▸ Problem requirements: Your answer is a copy of every line in the records where "Shadertoy" appears.

Records shown section start

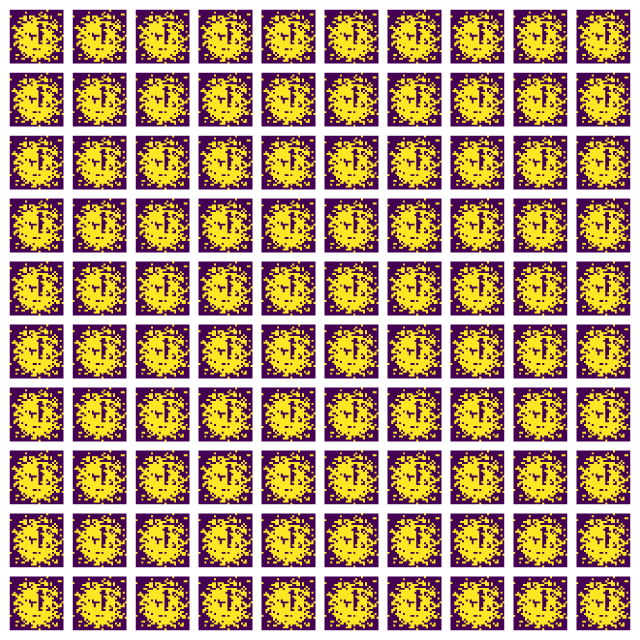
A Shadertoy shader for this pattern:

```glsl
// Ten by ten grid of identical square tiles on white, each a coarse two-colour
// mosaic: yellow thick in the middle, purple thick at the rim. A hash is
// thresholded by a radial density, and a box filter smooths every edge.

#define TILES 10.0
#define MARGIN 0.0152
#define TILE_SIZE 0.0842
#define CELLS 28.0
#define SEED 17u
#define CORE_DENSITY 0.93
#define RIM_DENSITY 0.12
#define RUN_CHANCE 0.35
#define SAMPLES 4
#define PAPER vec3(1.0)
#define YELLOW vec3(0.993, 0.906, 0.144)
#define PURPLE vec3(0.267, 0.005, 0.329)

// Integer hash of a cell, 0 to 1
float hash(vec2 cell, uint salt) {
    uvec2 q = uvec2(cell + 64.0);
    uint h = q.x * 1664525u + q.y * 2246822519u + (salt + SEED) * 3266489917u;
    h = (h ^ (h >> 16)) * 2146121005u;
    h = (h ^ (h >> 15)) * 2221713035u;
    return float((h ^ (h >> 16)) >> 8) / 16777216.0;
}

float segmentDistance(vec2 p, vec2 a, vec2 b) {
    vec2 pa = p - a, ba = b - a;
    return length(pa - ba * clamp(dot(pa, ba) / dot(ba, ba), 0.0, 1.0));
}

// Chance that a cell is yellow
float yellowDensity(vec2 p) {
    float radius = length((p - vec2(0.50, 0.46)) / vec2(0.50, 0.53));
    float density = mix(CORE_DENSITY, RIM_DENSITY, smoothstep(0.45, 1.12, radius));

    // Dark strokes: central spine, short mark beside it, diagonal at the right
    float stroke = segmentDistance(p, vec2(0.58, 0.63), vec2(0.57, 0.40)) - 0.045;
    stroke = min(stroke, segmentDistance(p, vec2(0.39, 0.54), vec2(0.41, 0.45)) - 0.022);
    stroke = min(stroke, segmentDistance(p, vec2(0.71, 0.38), vec2(0.87, 0.56)) - 0.022);
    return stroke < 0.0 ? 0.22 : density;
}

// Mosaic colour; some cells copy the left neighbour, forming dashes
vec3 tileColor(vec2 p) {
    vec2 cell = min(floor(p * CELLS), CELLS - 1.0);
    vec2 source = cell;
    if (hash(cell, 5u) < RUN_CHANCE) source.x -= 1.0;
    float density = yellowDensity((cell + 0.5) / CELLS);
    if (cell.x < 1.0) density *= 0.3;
    return hash(source, 0u) < density ? YELLOW : PURPLE;
}

// Sheet of tiles in canvas units
vec3 sheetColor(vec2 p) {
    float pitch = (1.0 - 2.0 * MARGIN - TILE_SIZE) / (TILES - 1.0);
    vec2 grid = (p - MARGIN) / pitch;
    vec2 local = fract(grid) * pitch / TILE_SIZE;
    bool inside = all(greaterThanEqual(grid, vec2(0.0)))
               && all(lessThan(grid, vec2(TILES)))
               && all(lessThan(local, vec2(1.0)));
    return inside ? tileColor(local) : PAPER;
}

void mainImage(out vec4 fragColor, in vec2 fragCoord) {
    // Average a regular grid of samples over the pixel
    vec3 sum = vec3(0.0);
    for (int j = 0; j < SAMPLES; j++) {
        for (int i = 0; i < SAMPLES; i++) {
            vec2 offset = (vec2(i, j) + 0.5) / float(SAMPLES) - 0.5;
            sum += sheetColor((fragCoord + offset) / iResolution.xy);
        }
    }
    fragColor = vec4(sum / float(SAMPLES * SAMPLES), 1.0);
}
```
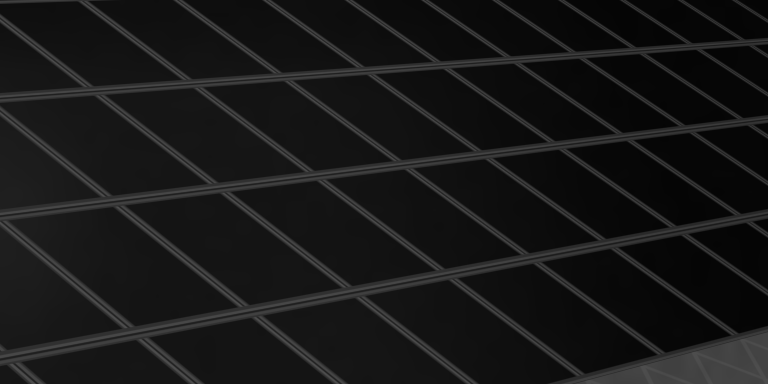
Reproduce this pattern procedurally as a Shadertoy shader.

```glsl
// Dark glossy panels in a slanted grid, seen in perspective. A plane-to-canvas
// matrix is inverted to give grid coordinates; grooved metal rails follow the
// whole-number lines, and pale ground shows beyond the last row.

#define RAIL_HALF 0.046      // half width of the long rails, in cells
#define JOINT_HALF 0.053     // half width of the slanted joints, in cells
#define PANEL_LIT 0.080      // panel tone on the left
#define PANEL_DARK 0.022     // panel tone on the far right
#define METAL_BODY 0.19
#define METAL_LIGHT 0.30
#define METAL_GROOVE 0.12
#define GROUND_TONE 0.26
#define LAST_ROW 3.0
#define CELL_VARIATION 0.008
#define GRAIN 0.006

// Columns: step along a row, step down a column, grid origin (y points down)
const mat3 GRID_TO_CANVAS = mat3(
    0.2813, -0.0087, 0.0475,
    0.3068,  0.2359, -0.0340,
    0.2448,  0.2370, 1.0);

float hash(vec2 p) {
    p = fract(p * vec2(0.1031, 0.1130));
    p += dot(p, p.yx + 33.33);
    return fract((p.x + p.y) * p.x * 7.13);
}

float noise(vec2 p) {
    vec2 cell = floor(p), f = fract(p);
    f = f * f * (3.0 - 2.0 * f);
    return mix(mix(hash(cell), hash(cell + vec2(1, 0)), f.x),
               mix(hash(cell + vec2(0, 1)), hash(cell + vec2(1, 1)), f.x), f.y);
}

// Smooth-edged strip around zero
float strip(float d, float halfWidth, float aa) {
    return smoothstep(halfWidth + 0.7 * aa, halfWidth - 0.7 * aa, abs(d));
}

// Long rail: bright upper ridge, groove, paler lower lip
float railTone(float t, float aa) {
    float tone = METAL_BODY;
    tone = mix(tone, METAL_LIGHT, 0.8 * strip(t + 0.25, 0.20, aa));
    tone = mix(tone, METAL_GROOVE, strip(t - 0.12, 0.13, aa));
    return mix(tone, 0.25, strip(t - 0.52, 0.20, aa));
}

// Slanted joint: two light ribs with a groove between
float jointTone(float t, float aa) {
    float tone = mix(METAL_BODY, 0.27, strip(t - 0.40, 0.28, aa));
    tone = mix(tone, METAL_LIGHT, strip(t + 0.38, 0.25, aa));
    return mix(tone, METAL_GROOVE, strip(t, 0.13, aa));
}

// Panel face: falls off to the right, soft reflection at the left edge
float panelTone(vec2 p, vec2 grid) {
    float shade = smoothstep(0.75, 1.85, p.x + 0.25 * (0.5 - p.y));
    float tone = mix(PANEL_LIT, PANEL_DARK, shade);
    tone -= 0.025 * smoothstep(0.28, 0.0, p.y) * (1.0 - shade);
    vec2 glow = (p - vec2(0.0, 0.58)) / vec2(0.22, 0.30);
    tone += 0.04 * exp(-dot(glow, glow));
    tone += CELL_VARIATION * (hash(floor(grid) + 17.0) - 0.5) * (1.0 - 0.6 * shade);
    return tone + GRAIN * (noise(p * 22.0) - 0.5);
}

// Ground: pale surface with faint crossing seams
float groundTone(vec2 p, vec2 grid) {
    vec2 cross2 = vec2(grid.x + grid.y, grid.x - grid.y) * 1.5;
    vec2 aa = fwidth(cross2);
    vec2 d = cross2 - round(cross2);
    float seam = max(strip(d.x, 0.04, aa.x), strip(d.y, 0.04, aa.y));
    return GROUND_TONE + 0.035 * seam + 0.02 * (noise(p * 30.0) - 0.5);
}

void mainImage(out vec4 fragColor, in vec2 fragCoord) {
    vec2 p = fragCoord / iResolution.xy;
    p = vec2(2.0 * p.x, 1.0 - p.y);
    vec3 plane = inverse(GRID_TO_CANVAS) * vec3(p, 1.0);
    vec2 grid = plane.xy / plane.z;
    vec2 aa = fwidth(grid);
    vec2 d = grid - round(grid);

    float tone = panelTone(p, grid);
    float fade = mix(1.0, 0.82, smoothstep(0.8, 2.0, p.x));

    // Joints first, rails on top
    float joint = jointTone(d.x / JOINT_HALF, aa.x / JOINT_HALF) * fade;
    tone = mix(tone, joint, strip(d.x, JOINT_HALF, aa.x));
    float rail = railTone(d.y / RAIL_HALF, aa.y / RAIL_HALF) * fade;
    tone = mix(tone, rail, strip(d.y, RAIL_HALF, aa.y));

    float beyond = smoothstep(-0.7, 0.7, (grid.y - LAST_ROW) / aa.y);
    tone = mix(tone, groundTone(p, grid), beyond);
    fragColor = vec4(vec3(tone), 1.0);
}
```
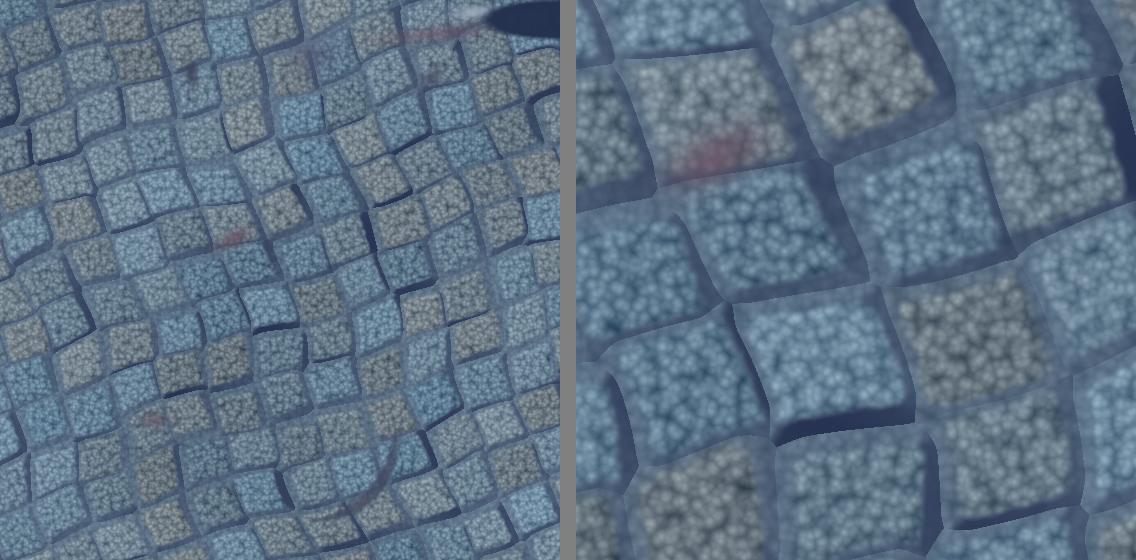
Left, the full canvas; right, a detail of the centre.
Write a Shadertoy shader that draws this texture.

```glsl
// Worn blue-grey cobblestones in tilted rows, with shaded joints, stains and a few leaves.

vec2 hash2(vec2 p) {
    return fract(sin(vec2(dot(p, vec2(127.1, 311.7)), dot(p, vec2(269.5, 183.3)))) * 4375.85);
}

mat2 rotation(float a) {
    return mat2(cos(a), sin(a), -sin(a), cos(a));
}

// Cellular noise: distance to the nearest scattered point
float cellular(vec2 p) {
    vec2 cell = floor(p);
    float nearest = 2.0;
    for (int y = -1; y <= 1; y++)
    for (int x = -1; x <= 1; x++) {
        vec2 c = cell + vec2(x, y);
        nearest = min(nearest, length(c + hash2(c) - p));
    }
    return nearest;
}

float roundedBox(vec2 p, vec2 halfSize, float radius) {
    vec2 q = abs(p) - halfSize + radius;
    return length(max(q, 0.0)) + min(max(q.x, q.y), 0.0) - radius;
}

// Soft elliptical spot
float spot(vec2 p, vec2 size, float angle) {
    p = p * rotation(angle) / size;
    return exp(-dot(p, p));
}

vec3 cobbles(vec2 uv) {
    // Tilted grid, bent by layered sines
    vec2 p = (uv - 0.5) * rotation(0.30) * vec2(11.4, 12.4) + 40.0;
    p += 0.14 * sin(p.yx * vec2(0.9, 0.75) + vec2(0.4, 2.0))
       + 0.05 * sin(p.yx * 2.3 + p * 0.7);

    // Nearest and second nearest stone
    float d1 = 9.0, d2 = 9.0;
    vec2 id = vec2(0.0), local = vec2(0.0);
    for (int y = -1; y <= 1; y++)
    for (int x = -1; x <= 1; x++) {
        vec2 c = floor(p) + vec2(x, y);
        vec2 h = hash2(c);
        vec2 q = (p - c - 0.5 - 0.22 * (h - 0.5)) * rotation(0.22 * (h.y - 0.5));
        float d = roundedBox(q, 0.45 + 0.08 * (hash2(c + 7.0) - 0.5), 0.13);
        if (d < d1) {
            d2 = d1;
            d1 = d;
            id = c;
            local = q;
        } else {
            d2 = min(d2, d);
        }
    }
    float ragged = 0.035 * (cellular(uv * 70.0) - 0.45);
    float inset = min(0.5 * (d2 - d1), 0.02 - d1) + ragged;

    // Stone tint and rough grain
    vec2 tone = hash2(id + 19.0);
    vec3 color = mix(vec3(0.43, 0.47, 0.50), vec3(0.38, 0.50, 0.59), tone.x);
    color += 0.07 * (tone.y - 0.5);
    float grain = 0.24 * (0.45 - cellular(uv * 95.0 + 3.0))
                + 0.16 * (0.45 - cellular(uv * 170.0));
    color += grain * vec3(1.0, 1.0, 0.92);

    // Mortar, pale upper-left rims, dark lower-right joints
    float mortar = 1.0 - smoothstep(0.01, 0.09, inset);
    color = mix(color, vec3(0.38, 0.47, 0.55) + 0.4 * grain, 0.8 * mortar);
    float shaded = smoothstep(-0.08, 0.08, local.x - local.y);
    float rim = smoothstep(0.03, 0.09, inset) * (1.0 - smoothstep(0.09, 0.19, inset));
    color += 0.035 * rim * (1.0 - 2.0 * shaded);
    vec2 depth = hash2(id + 31.0);
    float strength = mix(depth.x, depth.y, smoothstep(-0.1, 0.1, local.x + local.y));
    strength *= 0.8 + 0.3 * sin(p.x * 2.1 + 1.7 * sin(p.y * 1.3));
    float joint = 1.0 - smoothstep(0.015, 0.095, inset);
    return mix(color, vec3(0.18, 0.23, 0.35),
               joint * mix(0.12, 0.25 + 0.75 * strength, shaded));
}

void mainImage(out vec4 fragColor, in vec2 fragCoord) {
    vec2 uv = fragCoord / iResolution.xy;
    float soft = 0.003 + 1.0 / iResolution.y;
    vec3 color = cobbles(uv);

    // Broad wear
    color += 0.018 * sin(uv.x * 7.0 + 2.0 * sin(uv.y * 5.0)) * vec3(0.9, 1.0, 1.0);

    // Red and violet stains
    vec3 rust = vec3(0.40, 0.31, 0.38), violet = vec3(0.32, 0.34, 0.46);
    color = mix(color, rust, 0.75 * spot(uv - vec2(0.417, 0.573), vec2(0.030, 0.014), 0.5));
    color = mix(color, rust, 0.60 * spot(uv - vec2(0.276, 0.249), vec2(0.025, 0.013), 0.1));
    color = mix(color, rust, 0.60 * spot(uv - vec2(0.780, 0.940), vec2(0.100, 0.012), 0.1));
    color = mix(color, violet, 0.60 * spot(uv - vec2(0.560, 0.900), vec2(0.042, 0.032), 0.2));
    color = mix(color, violet * 0.7, 0.80 * spot(uv - vec2(0.342, 0.867), vec2(0.010, 0.025), 0.1));
    color = mix(color, violet * 0.8, 0.70 * spot(uv - vec2(0.770, 0.860), vec2(0.026, 0.012), 0.7));

    // Curled leaf: one circle cut by a larger one
    float leaf = max(length(uv - vec2(0.575, 0.205)) - 0.135,
                     0.184 - length(uv - vec2(0.522, 0.251)));
    color = mix(color, vec3(0.25, 0.28, 0.37), 0.75 * (1.0 - smoothstep(-soft, soft, leaf)));

    // Dark leaf with a pale glint in the upper right corner
    color = mix(color, vec3(0.62, 0.67, 0.74), 0.9 * spot(uv - vec2(0.845, 0.978), vec2(0.035, 0.012), 0.1));
    float blade = (length((uv - vec2(0.985, 0.965)) / vec2(0.12, 0.034)) - 1.0) * 0.034;
    color = mix(color, vec3(0.13, 0.18, 0.30), 0.95 * (1.0 - smoothstep(-soft, soft, blade)));

    fragColor = vec4(clamp(color, 0.0, 1.0), 1.0);
}
```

Records shown section end

▸ Response box:
A Shadertoy shader for this pattern:
Reproduce this pattern procedurally as a Shadertoy shader.
Write a Shadertoy shader that draws this texture.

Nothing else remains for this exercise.